What to produce: Set down each line of the records once more, precisely, and omit the pictures.

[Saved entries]
◆ ◆ ◆ ◆
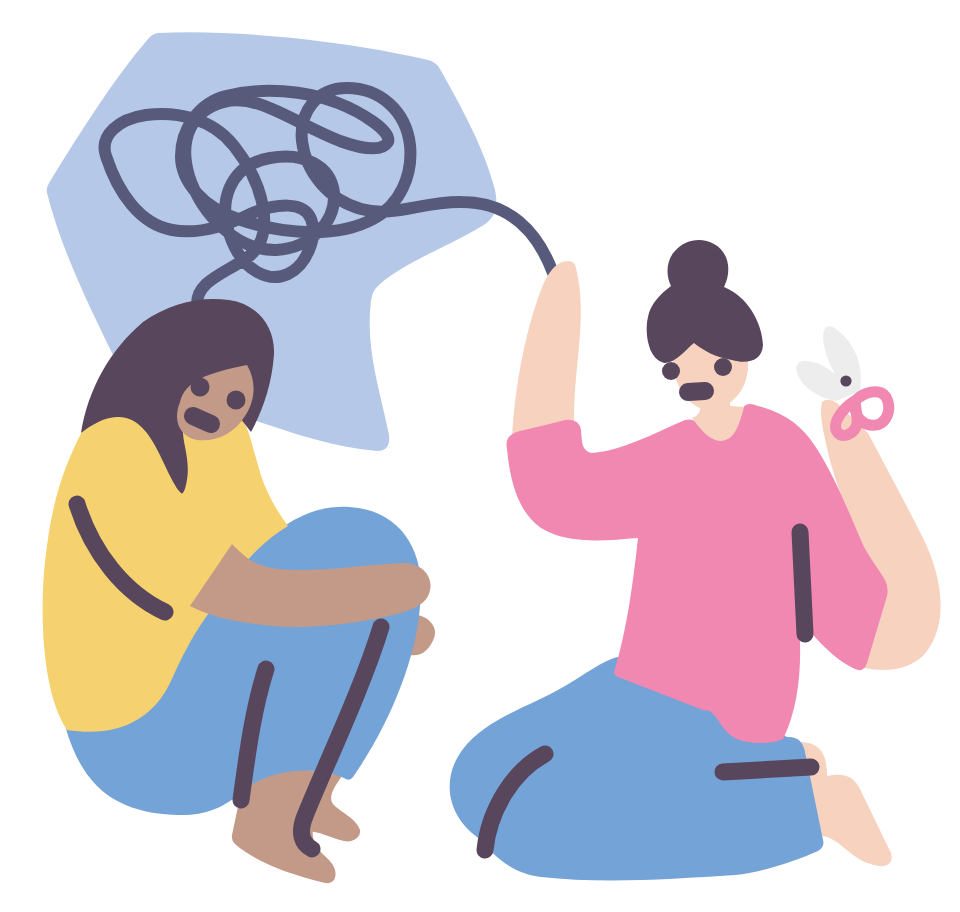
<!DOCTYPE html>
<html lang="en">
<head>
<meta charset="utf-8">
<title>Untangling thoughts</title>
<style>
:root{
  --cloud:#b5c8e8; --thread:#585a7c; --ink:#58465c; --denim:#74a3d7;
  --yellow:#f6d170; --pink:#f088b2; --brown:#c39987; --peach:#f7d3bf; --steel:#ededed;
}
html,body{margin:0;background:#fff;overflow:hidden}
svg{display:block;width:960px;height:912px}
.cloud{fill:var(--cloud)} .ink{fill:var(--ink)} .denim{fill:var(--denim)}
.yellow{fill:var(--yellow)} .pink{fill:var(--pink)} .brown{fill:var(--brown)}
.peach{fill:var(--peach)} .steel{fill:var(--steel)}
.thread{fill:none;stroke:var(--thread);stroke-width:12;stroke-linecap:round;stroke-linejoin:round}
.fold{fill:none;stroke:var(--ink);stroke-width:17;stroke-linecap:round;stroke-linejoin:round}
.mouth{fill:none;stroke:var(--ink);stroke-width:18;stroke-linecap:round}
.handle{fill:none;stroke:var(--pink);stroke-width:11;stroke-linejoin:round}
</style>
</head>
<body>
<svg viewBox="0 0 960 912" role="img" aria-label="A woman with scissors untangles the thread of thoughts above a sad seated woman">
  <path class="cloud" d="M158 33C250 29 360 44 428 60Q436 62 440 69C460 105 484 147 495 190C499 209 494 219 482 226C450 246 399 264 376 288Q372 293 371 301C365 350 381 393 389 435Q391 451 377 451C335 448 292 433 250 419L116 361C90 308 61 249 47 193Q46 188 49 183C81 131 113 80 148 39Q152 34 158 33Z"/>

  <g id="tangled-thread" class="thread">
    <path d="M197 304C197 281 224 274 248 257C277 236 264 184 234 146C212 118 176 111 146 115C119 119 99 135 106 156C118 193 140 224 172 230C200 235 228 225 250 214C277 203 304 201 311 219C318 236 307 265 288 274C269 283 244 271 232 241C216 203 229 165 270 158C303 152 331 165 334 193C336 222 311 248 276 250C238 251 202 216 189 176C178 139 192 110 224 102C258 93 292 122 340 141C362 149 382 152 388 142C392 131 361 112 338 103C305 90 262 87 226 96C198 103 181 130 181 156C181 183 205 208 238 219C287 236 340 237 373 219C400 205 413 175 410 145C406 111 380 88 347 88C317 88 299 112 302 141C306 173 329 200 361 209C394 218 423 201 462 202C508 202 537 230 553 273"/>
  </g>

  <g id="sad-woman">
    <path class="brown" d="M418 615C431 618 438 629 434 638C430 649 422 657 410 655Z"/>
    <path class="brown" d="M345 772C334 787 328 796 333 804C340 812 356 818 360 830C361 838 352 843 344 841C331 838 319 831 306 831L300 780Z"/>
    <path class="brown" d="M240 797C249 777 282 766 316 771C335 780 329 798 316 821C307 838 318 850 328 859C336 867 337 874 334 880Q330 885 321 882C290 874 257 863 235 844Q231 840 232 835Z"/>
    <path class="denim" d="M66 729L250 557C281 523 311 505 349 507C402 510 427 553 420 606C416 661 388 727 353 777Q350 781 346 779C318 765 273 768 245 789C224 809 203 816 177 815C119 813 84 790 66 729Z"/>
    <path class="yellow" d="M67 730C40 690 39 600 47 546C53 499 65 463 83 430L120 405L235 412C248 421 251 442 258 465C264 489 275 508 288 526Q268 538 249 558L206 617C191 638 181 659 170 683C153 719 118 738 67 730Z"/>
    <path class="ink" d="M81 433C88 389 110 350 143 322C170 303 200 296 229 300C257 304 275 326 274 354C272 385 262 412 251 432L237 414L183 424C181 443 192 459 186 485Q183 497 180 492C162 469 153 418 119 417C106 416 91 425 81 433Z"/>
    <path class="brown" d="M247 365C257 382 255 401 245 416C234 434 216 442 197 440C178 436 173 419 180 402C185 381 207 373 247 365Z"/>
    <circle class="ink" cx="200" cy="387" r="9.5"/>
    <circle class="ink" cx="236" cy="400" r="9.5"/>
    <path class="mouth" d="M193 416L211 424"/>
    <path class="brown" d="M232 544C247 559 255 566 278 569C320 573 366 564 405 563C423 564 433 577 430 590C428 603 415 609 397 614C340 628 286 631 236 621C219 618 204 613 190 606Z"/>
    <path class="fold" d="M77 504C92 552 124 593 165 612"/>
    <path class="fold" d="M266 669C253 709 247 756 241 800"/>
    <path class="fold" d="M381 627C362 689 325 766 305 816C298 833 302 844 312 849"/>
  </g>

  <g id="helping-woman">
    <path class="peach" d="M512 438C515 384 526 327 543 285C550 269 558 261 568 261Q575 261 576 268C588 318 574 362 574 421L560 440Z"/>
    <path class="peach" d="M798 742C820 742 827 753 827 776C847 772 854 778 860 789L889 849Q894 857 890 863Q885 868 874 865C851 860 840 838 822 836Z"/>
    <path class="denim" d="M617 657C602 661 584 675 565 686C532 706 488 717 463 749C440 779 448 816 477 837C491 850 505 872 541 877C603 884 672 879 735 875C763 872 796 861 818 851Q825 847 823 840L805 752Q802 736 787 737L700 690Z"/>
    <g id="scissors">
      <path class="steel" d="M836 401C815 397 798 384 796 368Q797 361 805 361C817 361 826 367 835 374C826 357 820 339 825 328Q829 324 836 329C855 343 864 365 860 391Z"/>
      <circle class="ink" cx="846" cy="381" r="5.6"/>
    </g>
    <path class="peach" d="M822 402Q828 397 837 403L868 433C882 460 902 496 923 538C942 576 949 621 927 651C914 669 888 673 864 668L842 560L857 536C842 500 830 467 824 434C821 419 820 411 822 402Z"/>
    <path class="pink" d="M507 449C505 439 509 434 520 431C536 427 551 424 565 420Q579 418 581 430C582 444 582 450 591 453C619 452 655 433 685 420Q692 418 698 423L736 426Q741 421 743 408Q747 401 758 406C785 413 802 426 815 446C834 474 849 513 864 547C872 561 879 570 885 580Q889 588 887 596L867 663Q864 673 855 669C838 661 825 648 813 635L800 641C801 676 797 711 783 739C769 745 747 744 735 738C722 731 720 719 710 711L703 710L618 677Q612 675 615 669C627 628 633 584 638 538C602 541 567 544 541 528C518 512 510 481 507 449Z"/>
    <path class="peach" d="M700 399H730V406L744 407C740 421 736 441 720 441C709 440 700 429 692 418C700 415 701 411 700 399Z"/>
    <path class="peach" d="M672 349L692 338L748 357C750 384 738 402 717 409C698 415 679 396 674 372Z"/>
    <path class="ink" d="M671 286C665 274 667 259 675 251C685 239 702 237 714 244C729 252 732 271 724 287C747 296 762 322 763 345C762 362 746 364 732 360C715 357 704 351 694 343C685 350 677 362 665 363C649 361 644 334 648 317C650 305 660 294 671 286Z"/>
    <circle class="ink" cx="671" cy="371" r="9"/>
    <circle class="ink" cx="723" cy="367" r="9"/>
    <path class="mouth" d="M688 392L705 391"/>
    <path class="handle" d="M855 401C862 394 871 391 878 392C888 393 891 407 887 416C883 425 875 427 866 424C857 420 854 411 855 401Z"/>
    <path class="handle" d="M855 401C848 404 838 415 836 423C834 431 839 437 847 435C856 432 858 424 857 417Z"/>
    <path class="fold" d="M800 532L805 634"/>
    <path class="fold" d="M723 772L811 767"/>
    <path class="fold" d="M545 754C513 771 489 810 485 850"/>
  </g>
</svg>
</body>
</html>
◆ ◆ ◆ ◆
Solution to this problem:
<!DOCTYPE html>
<html lang="en">
<head>
<meta charset="utf-8">
<title>Untangling thoughts</title>
<style>
:root{
  --cloud:#b5c8e8; --thread:#585a7c; --ink:#58465c; --denim:#74a3d7;
  --yellow:#f6d170; --pink:#f088b2; --brown:#c39987; --peach:#f7d3bf; --steel:#ededed;
}
html,body{margin:0;background:#fff;overflow:hidden}
svg{display:block;width:960px;height:912px}
.cloud{fill:var(--cloud)} .ink{fill:var(--ink)} .denim{fill:var(--denim)}
.yellow{fill:var(--yellow)} .pink{fill:var(--pink)} .brown{fill:var(--brown)}
.peach{fill:var(--peach)} .steel{fill:var(--steel)}
.thread{fill:none;stroke:var(--thread);stroke-width:12;stroke-linecap:round;stroke-linejoin:round}
.fold{fill:none;stroke:var(--ink);stroke-width:17;stroke-linecap:round;stroke-linejoin:round}
.mouth{fill:none;stroke:var(--ink);stroke-width:18;stroke-linecap:round}
.handle{fill:none;stroke:var(--pink);stroke-width:11;stroke-linejoin:round}
</style>
</head>
<body>
<svg viewBox="0 0 960 912" role="img" aria-label="A woman with scissors untangles the thread of thoughts above a sad seated woman">
  <path class="cloud" d="M158 33C250 29 360 44 428 60Q436 62 440 69C460 105 484 147 495 190C499 209 494 219 482 226C450 246 399 264 376 288Q372 293 371 301C365 350 381 393 389 435Q391 451 377 451C335 448 292 433 250 419L116 361C90 308 61 249 47 193Q46 188 49 183C81 131 113 80 148 39Q152 34 158 33Z"/>

  <g id="tangled-thread" class="thread">
    <path d="M197 304C197 281 224 274 248 257C277 236 264 184 234 146C212 118 176 111 146 115C119 119 99 135 106 156C118 193 140 224 172 230C200 235 228 225 250 214C277 203 304 201 311 219C318 236 307 265 288 274C269 283 244 271 232 241C216 203 229 165 270 158C303 152 331 165 334 193C336 222 311 248 276 250C238 251 202 216 189 176C178 139 192 110 224 102C258 93 292 122 340 141C362 149 382 152 388 142C392 131 361 112 338 103C305 90 262 87 226 96C198 103 181 130 181 156C181 183 205 208 238 219C287 236 340 237 373 219C400 205 413 175 410 145C406 111 380 88 347 88C317 88 299 112 302 141C306 173 329 200 361 209C394 218 423 201 462 202C508 202 537 230 553 273"/>
  </g>

  <g id="sad-woman">
    <path class="brown" d="M418 615C431 618 438 629 434 638C430 649 422 657 410 655Z"/>
    <path class="brown" d="M345 772C334 787 328 796 333 804C340 812 356 818 360 830C361 838 352 843 344 841C331 838 319 831 306 831L300 780Z"/>
    <path class="brown" d="M240 797C249 777 282 766 316 771C335 780 329 798 316 821C307 838 318 850 328 859C336 867 337 874 334 880Q330 885 321 882C290 874 257 863 235 844Q231 840 232 835Z"/>
    <path class="denim" d="M66 729L250 557C281 523 311 505 349 507C402 510 427 553 420 606C416 661 388 727 353 777Q350 781 346 779C318 765 273 768 245 789C224 809 203 816 177 815C119 813 84 790 66 729Z"/>
    <path class="yellow" d="M67 730C40 690 39 600 47 546C53 499 65 463 83 430L120 405L235 412C248 421 251 442 258 465C264 489 275 508 288 526Q268 538 249 558L206 617C191 638 181 659 170 683C153 719 118 738 67 730Z"/>
    <path class="ink" d="M81 433C88 389 110 350 143 322C170 303 200 296 229 300C257 304 275 326 274 354C272 385 262 412 251 432L237 414L183 424C181 443 192 459 186 485Q183 497 180 492C162 469 153 418 119 417C106 416 91 425 81 433Z"/>
    <path class="brown" d="M247 365C257 382 255 401 245 416C234 434 216 442 197 440C178 436 173 419 180 402C185 381 207 373 247 365Z"/>
    <circle class="ink" cx="200" cy="387" r="9.5"/>
    <circle class="ink" cx="236" cy="400" r="9.5"/>
    <path class="mouth" d="M193 416L211 424"/>
    <path class="brown" d="M232 544C247 559 255 566 278 569C320 573 366 564 405 563C423 564 433 577 430 590C428 603 415 609 397 614C340 628 286 631 236 621C219 618 204 613 190 606Z"/>
    <path class="fold" d="M77 504C92 552 124 593 165 612"/>
    <path class="fold" d="M266 669C253 709 247 756 241 800"/>
    <path class="fold" d="M381 627C362 689 325 766 305 816C298 833 302 844 312 849"/>
  </g>

  <g id="helping-woman">
    <path class="peach" d="M512 438C515 384 526 327 543 285C550 269 558 261 568 261Q575 261 576 268C588 318 574 362 574 421L560 440Z"/>
    <path class="peach" d="M798 742C820 742 827 753 827 776C847 772 854 778 860 789L889 849Q894 857 890 863Q885 868 874 865C851 860 840 838 822 836Z"/>
    <path class="denim" d="M617 657C602 661 584 675 565 686C532 706 488 717 463 749C440 779 448 816 477 837C491 850 505 872 541 877C603 884 672 879 735 875C763 872 796 861 818 851Q825 847 823 840L805 752Q802 736 787 737L700 690Z"/>
    <g id="scissors">
      <path class="steel" d="M836 401C815 397 798 384 796 368Q797 361 805 361C817 361 826 367 835 374C826 357 820 339 825 328Q829 324 836 329C855 343 864 365 860 391Z"/>
      <circle class="ink" cx="846" cy="381" r="5.6"/>
    </g>
    <path class="peach" d="M822 402Q828 397 837 403L868 433C882 460 902 496 923 538C942 576 949 621 927 651C914 669 888 673 864 668L842 560L857 536C842 500 830 467 824 434C821 419 820 411 822 402Z"/>
    <path class="pink" d="M507 449C505 439 509 434 520 431C536 427 551 424 565 420Q579 418 581 430C582 444 582 450 591 453C619 452 655 433 685 420Q692 418 698 423L736 426Q741 421 743 408Q747 401 758 406C785 413 802 426 815 446C834 474 849 513 864 547C872 561 879 570 885 580Q889 588 887 596L867 663Q864 673 855 669C838 661 825 648 813 635L800 641C801 676 797 711 783 739C769 745 747 744 735 738C722 731 720 719 710 711L703 710L618 677Q612 675 615 669C627 628 633 584 638 538C602 541 567 544 541 528C518 512 510 481 507 449Z"/>
    <path class="peach" d="M700 399H730V406L744 407C740 421 736 441 720 441C709 440 700 429 692 418C700 415 701 411 700 399Z"/>
    <path class="peach" d="M672 349L692 338L748 357C750 384 738 402 717 409C698 415 679 396 674 372Z"/>
    <path class="ink" d="M671 286C665 274 667 259 675 251C685 239 702 237 714 244C729 252 732 271 724 287C747 296 762 322 763 345C762 362 746 364 732 360C715 357 704 351 694 343C685 350 677 362 665 363C649 361 644 334 648 317C650 305 660 294 671 286Z"/>
    <circle class="ink" cx="671" cy="371" r="9"/>
    <circle class="ink" cx="723" cy="367" r="9"/>
    <path class="mouth" d="M688 392L705 391"/>
    <path class="handle" d="M855 401C862 394 871 391 878 392C888 393 891 407 887 416C883 425 875 427 866 424C857 420 854 411 855 401Z"/>
    <path class="handle" d="M855 401C848 404 838 415 836 423C834 431 839 437 847 435C856 432 858 424 857 417Z"/>
    <path class="fold" d="M800 532L805 634"/>
    <path class="fold" d="M723 772L811 767"/>
    <path class="fold" d="M545 754C513 771 489 810 485 850"/>
  </g>
</svg>
</body>
</html>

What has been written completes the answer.